Any clouds are unlikely to dampen spirits too much as long as PE firms sit on what are record amounts of cash. Furthermore, large assets are coming up for grabs, among them multibillion-dollar units of Unilever, Akzo Nobel and Sanofi. In an inflated market, PE buyers will need plenty of guidance, legal and otherwise, on how to spend it wisely.
Mushroom cloud of regulation
‘PE firms are paying increasing attention to the regulatory environment,’ says Matthew Dean, a London-based partner at Willkie Farr & Gallagher. ‘Increasingly [they] want their go-to firms to have in-house capacity on the regulatory front. In my view this is the biggest change in legal services.’
Dean highlights some of the main regulatory changes – past and present – affecting the sector, among them the Bribery Act 2010 and the Criminal Finances Act 2017, which came into force on 30 September. There is also the General Data Protection Regulation (GDPR) which is coming into force in May; and the Markets in Financial Instruments Directive II will be implemented in the UK from January. ‘While it will be on the periphery of traditional private equity, any hedge fund or PE firm buying or selling securities or debt will be affected,’ Dean asserts.
In the UK, the sector is primarily regulated by the Financial Conduct Authority. ‘A private equity fund is often structured as a limited partnership, with a manager appointed by the partnership’s general partner to manage the fund,’ explains MacFarlanes financial services partner Paul Ellison. Where the fund is managed in the UK, the manager has to be authorised and regulated by the FCA as an alternative investment fund manager (AIFM) under the Alternative Investment Fund Managers Directive (AIFMD), which was implemented in the UK in 2013.
Ellison says: ‘This brings with it ongoing governance requirements and the AIFM must meet certain regulatory obligations on an ongoing basis, including maintaining a minimum level of capital, and having appropriate policies and procedures to address compliance and anti-money laundering obligations,’ Ellison says. Precise requirements will depend on the funds under management by the AIFM, and whether the funds are leveraged or unleveraged and open- or closed-ended.
AIFMD contains a ‘passporting’ mechanism that allows an AIFM to market its funds elsewhere in the EU. ‘Depending upon the nature of any future deal agreed between the UK and the EU, Brexit may also have an impact on the regulation of private equity firms as their ability to rely on passporting rights under the [AIFMD] may fall away,’ Ellison says.
‘In recent years, the regulation applying to private equity has mushroomed and this trend is unlikely to stop, with Brexit adding to the likely complexity,’ says Travers Smith senior partner Chris Hale (pictured). The majority of private equity fund managers in Europe are headquartered in London, and their UK-granted licences allow them to operate across the EU. ‘One consequence of Brexit is that those with headquarters in London are likely to need to obtain a licence within a remaining member of the EU to continue to operate in the EU and raise money from EU-based sources.’ That means relocating staff to continental Europe.
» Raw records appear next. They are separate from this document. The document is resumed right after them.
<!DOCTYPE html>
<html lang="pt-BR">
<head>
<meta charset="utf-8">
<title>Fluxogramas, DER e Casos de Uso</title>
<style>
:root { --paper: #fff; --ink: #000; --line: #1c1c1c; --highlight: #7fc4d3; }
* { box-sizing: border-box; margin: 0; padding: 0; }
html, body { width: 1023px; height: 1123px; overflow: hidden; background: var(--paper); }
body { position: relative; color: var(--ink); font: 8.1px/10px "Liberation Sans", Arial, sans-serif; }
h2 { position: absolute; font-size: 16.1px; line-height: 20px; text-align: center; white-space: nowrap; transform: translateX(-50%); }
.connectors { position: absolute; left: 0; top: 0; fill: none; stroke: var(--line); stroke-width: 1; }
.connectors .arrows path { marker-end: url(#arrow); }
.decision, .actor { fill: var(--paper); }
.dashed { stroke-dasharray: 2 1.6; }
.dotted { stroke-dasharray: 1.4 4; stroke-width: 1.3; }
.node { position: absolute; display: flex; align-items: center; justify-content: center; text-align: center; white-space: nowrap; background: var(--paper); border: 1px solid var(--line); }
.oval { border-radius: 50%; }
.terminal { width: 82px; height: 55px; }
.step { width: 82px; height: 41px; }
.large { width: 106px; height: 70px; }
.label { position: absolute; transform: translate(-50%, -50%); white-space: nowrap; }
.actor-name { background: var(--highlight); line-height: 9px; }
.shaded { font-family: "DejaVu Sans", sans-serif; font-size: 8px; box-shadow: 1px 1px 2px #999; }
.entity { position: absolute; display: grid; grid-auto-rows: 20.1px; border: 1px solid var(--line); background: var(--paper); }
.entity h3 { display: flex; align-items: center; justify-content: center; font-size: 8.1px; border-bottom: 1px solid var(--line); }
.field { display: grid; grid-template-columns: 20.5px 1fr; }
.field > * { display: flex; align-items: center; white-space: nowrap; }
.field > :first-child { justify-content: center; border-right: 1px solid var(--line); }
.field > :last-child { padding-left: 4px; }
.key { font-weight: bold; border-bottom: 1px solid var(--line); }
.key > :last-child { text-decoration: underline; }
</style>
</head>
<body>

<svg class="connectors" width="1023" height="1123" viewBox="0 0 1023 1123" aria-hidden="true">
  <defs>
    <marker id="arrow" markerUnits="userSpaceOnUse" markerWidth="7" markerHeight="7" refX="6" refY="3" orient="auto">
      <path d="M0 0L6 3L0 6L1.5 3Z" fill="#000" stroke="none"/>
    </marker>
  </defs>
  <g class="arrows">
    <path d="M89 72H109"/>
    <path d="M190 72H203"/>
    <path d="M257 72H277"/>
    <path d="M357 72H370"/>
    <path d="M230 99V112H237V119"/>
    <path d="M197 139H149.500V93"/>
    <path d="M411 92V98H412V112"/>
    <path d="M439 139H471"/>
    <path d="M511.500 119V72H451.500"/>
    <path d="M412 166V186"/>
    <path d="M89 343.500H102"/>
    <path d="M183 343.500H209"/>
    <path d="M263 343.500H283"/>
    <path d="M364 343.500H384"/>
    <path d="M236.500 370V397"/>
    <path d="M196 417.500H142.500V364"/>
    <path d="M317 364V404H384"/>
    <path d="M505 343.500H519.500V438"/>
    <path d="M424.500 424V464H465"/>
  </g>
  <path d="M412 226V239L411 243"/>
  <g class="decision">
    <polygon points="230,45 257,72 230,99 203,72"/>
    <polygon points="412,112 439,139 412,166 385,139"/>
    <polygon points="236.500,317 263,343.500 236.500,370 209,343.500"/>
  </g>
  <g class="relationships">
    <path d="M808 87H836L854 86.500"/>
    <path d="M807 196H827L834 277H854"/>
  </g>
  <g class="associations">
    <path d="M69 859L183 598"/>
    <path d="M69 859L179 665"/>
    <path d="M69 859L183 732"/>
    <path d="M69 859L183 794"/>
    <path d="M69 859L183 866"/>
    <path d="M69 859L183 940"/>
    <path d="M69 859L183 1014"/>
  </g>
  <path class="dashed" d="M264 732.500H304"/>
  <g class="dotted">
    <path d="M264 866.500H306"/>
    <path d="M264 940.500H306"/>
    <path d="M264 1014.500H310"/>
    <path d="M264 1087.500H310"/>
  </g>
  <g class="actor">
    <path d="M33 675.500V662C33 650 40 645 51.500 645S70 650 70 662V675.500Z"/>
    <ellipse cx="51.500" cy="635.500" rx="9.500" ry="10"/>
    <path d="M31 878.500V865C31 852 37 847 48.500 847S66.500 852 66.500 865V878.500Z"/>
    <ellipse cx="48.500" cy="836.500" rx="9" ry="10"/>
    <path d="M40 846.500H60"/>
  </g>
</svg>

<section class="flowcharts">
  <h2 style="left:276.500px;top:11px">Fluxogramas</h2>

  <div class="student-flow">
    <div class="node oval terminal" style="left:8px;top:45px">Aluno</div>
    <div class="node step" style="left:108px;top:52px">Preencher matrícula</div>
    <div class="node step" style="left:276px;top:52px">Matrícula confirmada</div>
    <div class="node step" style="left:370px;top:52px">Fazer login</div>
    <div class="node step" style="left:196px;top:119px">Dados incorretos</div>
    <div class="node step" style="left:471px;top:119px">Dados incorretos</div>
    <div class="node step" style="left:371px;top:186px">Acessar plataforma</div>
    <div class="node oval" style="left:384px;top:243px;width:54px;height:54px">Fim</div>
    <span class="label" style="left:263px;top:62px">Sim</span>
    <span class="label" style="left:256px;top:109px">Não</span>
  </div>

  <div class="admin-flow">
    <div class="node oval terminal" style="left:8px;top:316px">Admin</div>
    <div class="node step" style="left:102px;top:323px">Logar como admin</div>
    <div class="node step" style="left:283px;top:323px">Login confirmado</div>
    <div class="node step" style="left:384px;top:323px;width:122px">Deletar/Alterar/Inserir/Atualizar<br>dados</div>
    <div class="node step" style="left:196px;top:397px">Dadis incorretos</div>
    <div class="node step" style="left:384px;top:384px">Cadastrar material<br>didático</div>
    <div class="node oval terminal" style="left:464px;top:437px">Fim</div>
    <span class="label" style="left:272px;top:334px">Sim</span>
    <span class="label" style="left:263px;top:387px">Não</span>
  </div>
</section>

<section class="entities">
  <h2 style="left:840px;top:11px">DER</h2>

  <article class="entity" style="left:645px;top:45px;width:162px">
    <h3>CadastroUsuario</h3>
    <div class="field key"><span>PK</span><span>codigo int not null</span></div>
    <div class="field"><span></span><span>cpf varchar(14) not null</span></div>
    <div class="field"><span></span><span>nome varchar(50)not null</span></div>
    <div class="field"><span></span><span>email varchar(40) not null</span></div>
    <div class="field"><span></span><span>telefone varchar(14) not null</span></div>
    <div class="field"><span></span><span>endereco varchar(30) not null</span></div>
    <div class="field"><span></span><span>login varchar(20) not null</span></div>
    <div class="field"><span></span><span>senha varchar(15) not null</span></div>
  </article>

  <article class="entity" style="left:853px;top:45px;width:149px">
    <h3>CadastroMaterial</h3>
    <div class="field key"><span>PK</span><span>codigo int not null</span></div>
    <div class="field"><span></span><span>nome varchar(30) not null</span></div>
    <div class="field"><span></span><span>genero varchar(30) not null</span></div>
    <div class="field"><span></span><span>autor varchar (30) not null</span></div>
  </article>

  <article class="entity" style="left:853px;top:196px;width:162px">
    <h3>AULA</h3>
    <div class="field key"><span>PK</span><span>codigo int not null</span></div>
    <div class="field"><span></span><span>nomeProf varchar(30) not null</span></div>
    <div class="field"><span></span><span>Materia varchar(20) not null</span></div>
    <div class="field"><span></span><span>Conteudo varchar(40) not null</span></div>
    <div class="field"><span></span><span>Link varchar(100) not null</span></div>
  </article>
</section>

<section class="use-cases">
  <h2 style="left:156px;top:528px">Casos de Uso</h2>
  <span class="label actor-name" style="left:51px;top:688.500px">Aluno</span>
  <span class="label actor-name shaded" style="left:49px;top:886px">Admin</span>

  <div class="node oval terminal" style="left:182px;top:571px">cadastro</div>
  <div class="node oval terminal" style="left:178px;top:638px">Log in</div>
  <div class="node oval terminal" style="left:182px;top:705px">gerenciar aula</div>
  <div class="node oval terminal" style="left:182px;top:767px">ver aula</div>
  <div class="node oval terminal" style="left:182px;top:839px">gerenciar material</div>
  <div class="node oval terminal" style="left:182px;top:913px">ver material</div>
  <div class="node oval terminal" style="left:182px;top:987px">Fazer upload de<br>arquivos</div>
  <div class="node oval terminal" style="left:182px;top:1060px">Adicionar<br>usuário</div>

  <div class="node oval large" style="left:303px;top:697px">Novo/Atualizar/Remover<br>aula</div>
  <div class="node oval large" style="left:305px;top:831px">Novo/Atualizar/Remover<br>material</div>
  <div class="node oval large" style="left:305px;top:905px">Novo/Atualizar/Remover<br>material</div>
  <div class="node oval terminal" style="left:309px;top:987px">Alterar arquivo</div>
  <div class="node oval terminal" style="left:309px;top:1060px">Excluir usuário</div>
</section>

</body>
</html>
Hale adds: ‘The issue being debated is how many. It will also mean that these houses will have to comply with two sets of regulations – the British and those set by the EU – whereas today they only have to comply with one.’
Aside from Brexit, the OECD-led Base Erosion and Profit Shifting initiative, which aims to increase tax transparency by bringing changes to international tax laws and treaties, is another regulatory change with ‘major implications’ for the sector, contends Latham & Watkins partner Huw Thomas.
Marialuisa Taddia is a freelance journalist